“Everyone’s close [at the pool], especially in Europe where there isn’t as much space,” Dee said. “Somehow in public gatherings when different people come together, the rules are different, but people still understand the rules. I was thinking of how my own experience of going to public places like a market. You don’t necessarily speak to everyone or anyone, but being around people gives you a sense of connection.” 

Oversized swans appear in paintings like Untitled (Swan Lake) and I Didn’t Even Ask Her What Music She Likes. For Dee, the avian image was a literal echo of “black swan events” — the once-in-a-century pandemic and social unrest. “I was thinking about the black-and-white of division and separation again,” she said. “And so there are black and white swans that appear as floaties.” 

Suzo Hickey’s exhibition of landscapes, Small Fish Big Landscape, arose from freedom she found during initial COVID lockdowns. “Every show I had was cancelled,” she recalled. “All of a sudden you could do whatever you want.
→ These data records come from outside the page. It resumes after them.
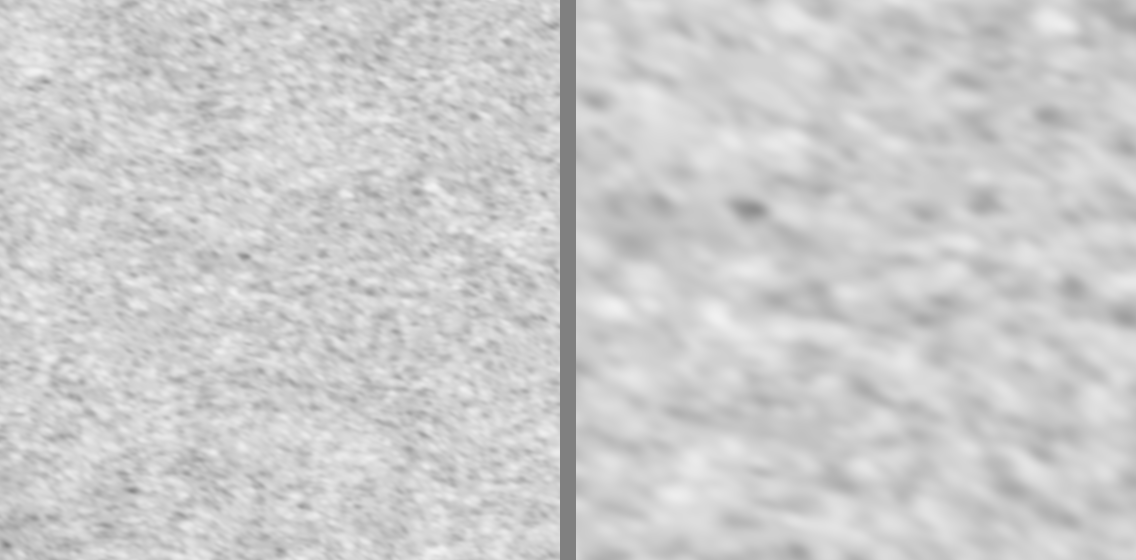
Left: the whole. Right: its middle third, enlarged.
Write a three.js fragment shader that draws this texture.

```glsl
varying vec2 vUv;

const float BASE_GREY = 0.811;
const float GRAIN_TILT = -0.27;

vec2 rotate(vec2 p, float angle) {
  float c = cos(angle);
  float s = sin(angle);
  return vec2(c * p.x + s * p.y, c * p.y - s * p.x);
}

vec3 hash3(vec2 cell, float seed) {
  vec3 q = vec3(dot(cell, vec2(127.1, 311.7)),
                dot(cell, vec2(269.5, 183.3)),
                dot(cell, vec2(419.2, 371.9)));
  return fract(sin(q + seed * 17.3) * 43758.54);
}

// Cellular noise: one soft light or dark spot at a random place per cell
float spotNoise(vec2 p, float seed) {
  vec2 cell = floor(p);
  float sum = 0.0;
  for (int y = -1; y <= 1; y++) {
    for (int x = -1; x <= 1; x++) {
      vec2 id = cell + vec2(float(x), float(y));
      vec3 rnd = hash3(id, seed);
      vec2 toSpot = id + rnd.xy - p;
      float falloff = max(0.0, 1.0 - dot(toSpot, toSpot));
      sum += (rnd.z * 2.0 - 1.0) * falloff * falloff * falloff;
    }
  }
  return sum;
}

// Stretched spots aligned with a tilted direction
float grain(vec2 uv, float tilt, vec2 frequency, float seed) {
  return spotNoise(rotate(uv, tilt) * frequency + 50.0, seed);
}

// Faint shade along the left edge, deepest in the lower corner
float edgeShade(vec2 uv) {
  float side = 1.0 - smoothstep(0.0, 0.04, uv.x);
  float corner = 1.0 - smoothstep(0.0, 0.28, length(uv));
  return 0.025 * side + 0.06 * corner;
}

void main() {
  // Gentle bending keeps the grain direction from looking ruled
  vec2 bend = 0.004 * vec2(sin(vUv.y * 23.0 + vUv.x * 9.0),
                           sin(vUv.x * 19.0 - vUv.y * 13.0));
  vec2 uv = vUv + bend;

  // Broad clouds, main grains and fine flecks
  float tone = 0.042 * grain(uv, GRAIN_TILT, vec2(10.0, 14.0), 1.0);
  tone += 0.095 * grain(uv, GRAIN_TILT, vec2(42.0, 78.0), 2.0);
  tone += 0.052 * grain(uv, GRAIN_TILT - 0.12, vec2(72.0, 125.0), 3.0);

  // Deepen the darks and compress the lights
  tone -= 1.4 * tone * tone;

  float grey = BASE_GREY + tone - edgeShade(vUv);
  gl_FragColor = vec4(vec3(clamp(grey, 0.0, 1.0)), 1.0);
}
```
You’re not going anywhere, so I thought: what’s around me that I can access?” 

Hickey’s acrylic paintings portray timeworn structures in contexts unique to her northern B.C. home. In Port Essington Pilings, the timber uprights that once supported a bustling boardwalk are winnowed to the size and shade of bullrushes. Across From Roosevelt School depicts a web of power distribution lines and transformers suspended from wooden poles that blend into nearby evergreens.  

Wilderness and rough-hewn domesticity are comfortable neighbours, as in Picaso’s Underpants, in which starched briefs flap on a laundry line against a distant background of unspoiled forest. 

“There’s lots of space up north,” said Hickey. “It’s kind of empty up there, even in the summer. When you drive from Prince Rupert to Terrace, there’s not even another place [between the cities].” 

Highways and angular mountain ranges appear frequently in Hickey’s works. She was trained at Emily Carr in the early 1990s, and finds that her style of richly-hued realism has become occasionally infused with unexpected geometric shapes and symmetries. 

“My style just keeps evolving and going in new directions,” said Hickey. “It’s just going to keep changing the more you paint, and then you think: well, that really works. If you look at your work chronologically, you can see the colours that you really like. And then it starts to change; you get a new colour. It’s just like the polka dots that started happening [in my paintings] in 2019. I just thought they were so wonderful and fun and you never knew what they’re going to resemble—spots on a windshield, or wild leaves blowing in the wind.” 

Public Pool and Small Fish Big Landscape remain at the the Gibsons Public Art Gallery until July 24. The gallery is open every day from 11 a.m. to 4 p.m. Admission is by donation.